The user settings table should be used for things like inner filtering, like how old do I want my task list to show me, what color do I want for format rules, etc. Using the lookup/select from the User table is slightly uglier for coding but I think if I could go back I would just use the Lookups(I don’t know the performance implications of using User table vs Settings but I believe Settings is MUCH faster because I have an over abundance of uses of my values from the Settings table and I have been told that the settings table is closer to calling a variable than querying a table).


@Lucinda_Mason @Steve @Mordan74

I initially suggested USERSETTINGS becasue I thought we could set Show? to “off” and then from the app control/reset the settings. But based on this comment…

…I am gathering that once the initial value is saved onto the device it cannot be updated from the app without user intervention? That, I did not know!! So, if that is the need then a custom UserTable would be the way to go.

BY THE WAY, I have some time back, submitted a request for an APPSETTINGS table. The initial thought was for “static” type of settings we might want to use throughout the app. But, based on this discussion, I could see a use for conditional settings as well. Please check out the Feature Request, add comments and vote it up!
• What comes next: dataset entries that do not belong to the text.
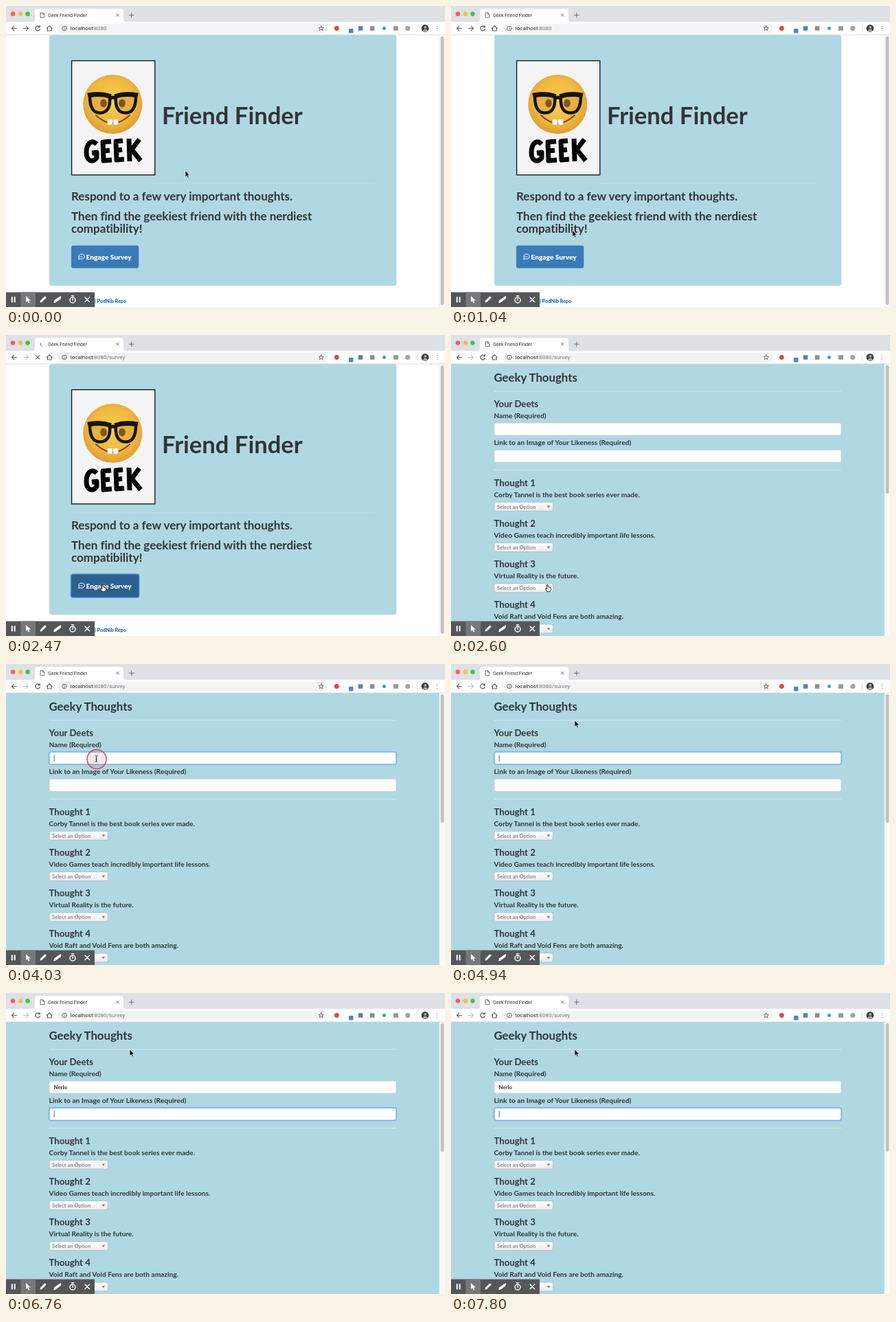
An HTML page that plays this animation: 639x438 px, repeating every 8 s.

```html
<!DOCTYPE html>
<html lang="en">
<head>
<meta charset="utf-8">
<title>Geek Friend Finder</title>
<style>
html, body { margin: 0; width: 100%; height: 100%; overflow: hidden; background: #fff; }
svg { display: block; width: 639px; height: 438px; }
text { font-family: Lato, "Open Sans", sans-serif; font-weight: 700; font-variant-ligatures: none; fill: #333438; white-space: pre; }
.heavy { font-weight: 900; }
.ui { font-family: Roboto, Arial, sans-serif; font-weight: 400; fill: #333; }
.line { fill: none; stroke: #5f6368; stroke-width: 1.2; stroke-linecap: round; stroke-linejoin: round; }
.thin { stroke-width: .9; }
.white { fill: none; stroke: #fff; stroke-width: 1.5; stroke-linecap: round; stroke-linejoin: round; }
.field { fill: #fff; stroke: #c3cdd1; stroke-width: .8; }
.glow rect { fill: none; stroke: #66afe9; }
</style>
</head>
<body>
<svg viewBox="0 0 639 438">
  <defs>
    <radialGradient id="skin" cx=".5" cy=".45" r=".58">
      <stop offset="0" stop-color="#f8cf52"/>
      <stop offset=".65" stop-color="#f0b941"/>
      <stop offset="1" stop-color="#dd9732"/>
    </radialGradient>
    <linearGradient id="soft" x2="0" y2="1">
      <stop offset="0" stop-color="#fff"/>
      <stop offset="1" stop-color="#e9ebec"/>
    </linearGradient>
    <g id="rim">
      <path d="M122 131Q136 128 151 132Q153 155 137 155.500Q122 156 122 131Z" fill="#e0a63c" fill-opacity=".6" stroke="#141414" stroke-width="4.500"/>
      <path d="M119 129.500Q136 125.500 153 131" fill="none" stroke="#141414" stroke-width="5.500"/>
      <ellipse cx="142" cy="141.500" rx="4.800" ry="6" fill="#855222"/>
    </g>
  </defs>

  <g id="home">
    <rect y="42" width="639" height="396" fill="#fff"/>
    <rect x="63" y="42" width="505.300" height="365" rx="4" fill="#b0d8e2"/>
    <rect x="95.600" y="79.600" width="121.200" height="166.200" fill="#f4f4f5" stroke="#111" stroke-width="1.300"/>
    <circle cx="155.300" cy="143" r="43" fill="url(#skin)"/>
    <use href="#rim"/>
    <use href="#rim" transform="translate(311 0) scale(-1 1)"/>
    <path d="M151 135Q155.500 131 160 135" fill="none" stroke="#141414" stroke-width="5"/>
    <path d="M131 159Q155 182 180 159" fill="none" stroke="#7a4817" stroke-width="2" stroke-linecap="round"/>
    <path d="M147.500 165h7.500v6q0 2-2 2h-3q-2.500 0-2.500-3zM156 165h7.500v5q0 3-2.500 3h-3q-2 0-2-2z" fill="#fff" stroke="#c9b79a" stroke-width=".5"/>
    <path role="img" aria-label="GEEK" fill="none" stroke="#050505" stroke-width="7" stroke-linejoin="round"
      d="M132 201C123 192 117 203 117 213C117 225 125 229 132 221V213L125 214M153 197L141 198L142 225L154 224M142 211L151 210M170 196L160 197L161 224L172 223M161 210L169 209M179 193L180 226M194 194L183 209L196 225"/>
    <path d="M95 258.500H536" stroke="#b8dce4"/>
    <text x="227" y="172" font-size="34.600">Friend Finder</text>
    <g font-size="17">
      <text x="95" y="283">Respond to a few very important thoughts.</text>
      <text x="95" y="312">Then find the geekiest friend with the nerdiest</text>
      <text x="95" y="330">compatibility!</text>
    </g>
    <rect id="ring" x="94.700" y="348.200" width="98.800" height="33.600" rx="3" fill="none" stroke="#5590ea" stroke-width="2"/>
    <rect id="button" x="95" y="348.500" width="98.200" height="33" rx="3"/>
    <g fill="none" stroke="#fff">
      <path d="M105.500 368.500L106.300 366.300A4.300 3.600 0 1 1 108.200 367.800Z"/>
      <path d="M106.800 364.800h5" stroke-width="1.200" stroke-dasharray="1.100 .8"/>
    </g>
    <text class="heavy" x="116.500" y="369" font-size="10.100" style="fill:#fff">Engage Survey</text>
    <text class="heavy" x="129" y="431.500" font-size="7.200" style="fill:#2f73b0">| PodNib Repo</text>
  </g>

  <g id="survey">
    <rect y="42" width="639" height="396" fill="#b0d8e2"/>
    <path d="M63 82H568M63 196.500H568" stroke="#d6eaef"/>
    <text x="62.500" y="68" font-size="16.800">Geeky Thoughts</text>
    <text x="62.500" y="105" font-size="13.200">Your Deets</text>
    <g font-size="10.250">
      <text x="62.500" y="121">Name (Required)</text>
      <text x="62.500" y="160">Link to an Image of Your Likeness (Required)</text>
    </g>
    <rect class="field" x="63" y="128" width="505" height="18" rx="2.500"/>
    <rect class="field" x="63" y="167.300" width="505" height="18" rx="2.500"/>
    <g id="focus" class="glow">
      <rect x="62.500" y="127.500" width="506" height="19" rx="3" stroke-width="2.200" opacity=".35"/>
      <rect x="63" y="128" width="505" height="18" rx="2.500" stroke-width="1"/>
    </g>
    <text id="name" x="69.500" y="140" font-size="7.800"></text>
    <path id="caret" d="M.5 132.500v9" stroke="#444" stroke-width=".8"/>
    <g id="thoughts"></g>
  </g>

  <g id="scroll">
    <rect x="631" y="42" width="8" height="396" fill="#fafafa"/>
    <path d="M630.800 42V438" stroke="#e6e6e6" stroke-width=".7"/>
    <rect id="thumb" x="632.700" y="44" width="4.800" rx="2.400" fill="#c1c1c1"/>
  </g>

  <rect width="639" height="23.500" fill="#dee1e6"/>
  <rect y="23" width="639" height="19" fill="#fff"/>
  <path d="M0 42H639" stroke="#d5d7da" stroke-width=".8"/>
  <path d="M38 23.500Q42 23.500 42 19.500V8Q42 4 46 4H167Q171 4 171 8V19.500Q171 23.500 175 23.500Z" fill="#fff"/>
  <circle cx="10" cy="11.500" r="3.200" fill="#fc5b57"/>
  <circle cx="21" cy="11.500" r="3.200" fill="#fdbc40"/>
  <circle cx="31.500" cy="11.500" r="3.200" fill="#34c84a"/>
  <path id="page" class="line thin" d="M50.500 9.800h3.200l2 2v5h-5.200zM53.500 10v2h2"/>
  <circle id="spin" cx="53.500" cy="13.200" r="3" fill="none" stroke="#3b78e7" stroke-dasharray="6 13"/>
  <text class="ui" x="61" y="15.800" font-size="6.850">Geek Friend Finder</text>
  <path class="line thin" d="M160.500 11.500l3.600 3.600m0-3.600l-3.600 3.600M179.500 13.300h6.500m-3.250-3.250v6.500"/>
  <path class="line" d="M15.500 32.500H8.500m3.200-3.200L8.500 32.500l3.200 3.200"/>
  <path id="forward" class="line" d="M25.500 32.500h7m-3.200-3.200l3.200 3.200l-3.200 3.200"/>
  <path id="reload" class="line" d="M48.800 30.300A3.400 3.400 0 1 0 49.400 33.500M49.300 28.700v2.300h-2.400"/>
  <path id="stop" class="line" d="M43.300 29.800l5.400 5.400m0-5.400l-5.400 5.400"/>
  <path class="line" d="M59.300 32.500L63.200 28.900L67.100 32.500M60.400 32v4h5.700v-4"/>
  <rect x="75" y="25.800" width="393" height="13.400" rx="6.700" fill="#f1f3f4"/>
  <circle class="line thin" cx="85" cy="32.500" r="3.300"/>
  <path class="line thin" d="M85 32.200v2M85 30.700v.1"/>
  <text class="ui" x="93.700" y="35.300" font-size="8.050">localhost<tspan id="path" fill="#777"></tspan></text>
  <path class="line thin" d="M458.700 28.900l1.050 2.300l2.500.3l-1.850 1.700l.5 2.500l-2.200-1.250l-2.200 1.250l.5-2.500l-1.850-1.700l2.500-.3z"/>
  <circle cx="481.300" cy="32.500" r="3.400" fill="#dc4a42"/>
  <rect x="499" y="33" width="6.500" height="6.500" rx="1" fill="#4a83dc"/>
  <rect x="512.800" y="29.300" width="6.500" height="6.500" fill="#5b80b5"/>
  <rect x="529.800" y="29.300" width="6.500" height="6.500" fill="#8b8f94"/>
  <circle cx="550.500" cy="32.500" r="2.500" fill="#3f9dc9"/>
  <rect x="564" y="29.300" width="7" height="6.500" fill="#96999d"/>
  <circle cx="584.800" cy="32.500" r="3.500" fill="#a0a3a6"/>
  <path d="M598.500 27v11" stroke="#d5d7da" stroke-width=".8"/>
  <circle cx="610" cy="32.500" r="5.400" fill="#3c3e42"/>
  <circle cx="610.300" cy="31" r="1.900" fill="#a8a8a8"/>
  <path d="M606.500 36.500q3.800-6 7.600 0q-3.800 2.500-7.600 0" fill="#a8a8a8"/>
  <path class="line" d="M627.500 29.500v.01M627.500 32.500v.01M627.500 35.500v.01"/>

  <rect y="416.500" width="129" height="21.500" fill="#555658"/>
  <rect x="21.500" y="416.500" width="21.500" height="21.500" fill="#77787a"/>
  <path class="white" style="stroke-width:2" d="M8.800 424v6.500M12.700 424v6.500"/>
  <path d="M29 422v9l2.200-2l1.600 3.500l1.700-.8l-1.600-3.300h3z" fill="#fff"/>
  <path d="M49.500 431.500l.5-2.700l6-6q1-.8 2 .2t.2 2l-6 6z" fill="#fff"/>
  <path d="M70 428.500l8.500-6h2l-1 3.800l-8 5.700h-2.300z" fill="#fff"/>
  <circle class="white" cx="97" cy="428" r="4"/>
  <path class="white" d="M95.500 421.800h3M97 426v2.200"/>
  <path class="white" d="M115 424l6.500 6.500m0-6.500l-6.500 6.500"/>

  <circle id="click" fill="#d8546a" fill-opacity=".12" stroke="#cf4c63" stroke-width="1.500"/>
  <g id="pointer">
    <path id="arrow" d="M0 0V9.500L2.200 7.500L3.800 11L5.300 10.300L3.800 7H6.700Z" fill="#111" stroke="#fff" stroke-width=".6"/>
    <path id="hand" d="M-.9 0Q0-1 .8 0V3.200Q2 2.700 2.300 3.600Q3.500 3.200 3.800 4.200Q5 4 5 5.300V6.500Q5 8 4 9V9.700H-.8Q-1.500 8-3 6.200Q-3.300 4.700-1.900 5.300L-.9 6.200Z" fill="#fff" stroke="#111" stroke-width=".9"/>
    <path id="beam" d="M-1.800-4.500Q0-4.500 0-3.500Q0-4.500 1.800-4.500M0-3.500V3.500M-1.800 4.500Q0 4.500 0 3.500Q0 4.500 1.800 4.500M-.9.8h1.800" fill="none" stroke="#222"/>
  </g>
</svg>
<script>
const LOOP = 8000, STEP = 130;
const LOAD = 2340, OPEN = 2600, FOCUS = 3900, TAB = 6760;
const NAME = "Nerlo";
const keyTimes = [5200, 5460, 5590, 5720, 5850];
const route = [
  [130, 261, 239.5], [1560, 140.5, 363.5], [2860, 140.5, 363.5],
  [3510, 131.5, 138], [4160, 131.5, 138], [4550, 180, 82]
];
const clicks = [[2080, 141, 366], [3900, 132, 138.5]];
const ringSizes = [9, 14, 14, 5];
const thoughts = [
  "Corby Tannel is the best book series ever made.",
  "Video Games teach incredibly important life lessons.",
  "Virtual Reality is the future.",
  "Void Raft and Void Fens are both amazing."
];

const $ = id => document.getElementById(id);
const show = (id, on) => $(id).style.display = on ? "" : "none";
const set = (id, attrs) => {
  for (const key in attrs) $(id).setAttribute(key, attrs[key]);
};

$("thoughts").innerHTML = thoughts.map((line, i) => `
  <g transform="translate(0 ${i * 59.2})">
    <text x="62.5" y="219.5" font-size="13.2">Thought ${i + 1}</text>
    <text x="62.5" y="235.5" font-size="10.15">${line}</text>
    <rect x="63" y="243.3" width="85.5" height="13" rx="2.5" fill="url(#soft)" stroke="#aab8bd" stroke-width=".8"/>
    <text x="67" y="252.5" font-size="7.6" style="fill:#8b8d90">Select an Option</text>
    <path d="M139.300 248.300h5l-2.500 3.500z" fill="#888"/>
  </g>`).join("");

function pointerAt(t) {
  const next = route.findIndex(p => p[0] > t);
  if (next === 0) return route[0].slice(1);
  if (next < 0) return route[route.length - 1].slice(1);
  const [t0, x0, y0] = route[next - 1], [t1, x1, y1] = route[next];
  const u = (t - t0) / (t1 - t0), k = u * u * (3 - 2 * u);
  return [x0 + (x1 - x0) * k, y0 + (y1 - y0) * k];
}

function drawPointer(t, x, y, hover) {
  const inField = (y > 128 && y < 146) || (y > 167 && y < 185);
  const kind = hover || (t >= OPEN && t < 2990) ? "hand"
    : t >= OPEN && inField ? "beam" : "arrow";
  for (const id of ["arrow", "hand", "beam"]) show(id, id === kind);
  set("pointer", { transform: `translate(${x} ${y})` });

  const hit = clicks.find(c => t >= c[0] && t < c[0] + ringSizes.length * STEP);
  show("click", hit);
  if (!hit) return;
  const r = ringSizes[Math.floor((t - hit[0]) / STEP)];
  set("click", { cx: hit[1], cy: hit[2], r, opacity: r / 14 });
}

function drawForm(t) {
  const typed = keyTimes.filter(k => k <= t);
  $("name").textContent = NAME.slice(0, typed.length);
  const second = t >= TAB;
  const since = second ? TAB : typed.length ? typed[typed.length - 1] : FOCUS;
  const width = second || !typed.length ? 0 : $("name").getComputedTextLength();
  const drop = second ? 39.3 : 0;
  show("focus", t >= FOCUS);
  show("caret", t >= FOCUS && (t - since) % 1000 < 515);
  set("focus", { transform: `translate(0 ${drop})` });
  set("caret", { transform: `translate(${69.7 + width} ${drop})` });
}

function draw(t) {
  const opened = t >= OPEN, loading = t >= LOAD && !opened;
  const [x, y] = pointerAt(t);
  const hover = !opened && x > 95 && x < 193 && y > 349 && y < 381;
  show("home", !opened);
  show("survey", opened);
  show("ring", t >= 2210);
  set("button", { fill: hover ? "#2c608f" : "#3a7ab7" });
  set("thumb", { height: opened ? 187 : 391 });
  show("page", !loading);
  show("spin", loading);
  set("spin", { transform: `rotate(${t * .6 + 60} 53.5 13.2)` });
  show("reload", !loading);
  show("stop", loading);
  $("forward").style.stroke = loading || opened ? "#bfc1c4" : "";
  $("path").textContent = loading || opened ? ":8080/survey" : ":8080";
  if (opened) drawForm(t);
  drawPointer(t, x, y, hover);
}

const start = performance.now();
function tick() {
  const t = (performance.now() - start) % LOOP;
  draw(Math.floor(t / STEP) * STEP);
  requestAnimationFrame(tick);
}
tick();
</script>
</body>
</html>
```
This gave me enough to head in the right direction.
I created a UserTable and created columns for IsSomeRole, Yes/No. Then create something like any(select(UserTable[IsAdmin],([UserEmail]=USEREMAIL())))=Y
Obviously users have to sign in but this gives me the ability to stop editing, showing at the record level, add, edit, delete at the action level and just show at the view level.
It works perfectly.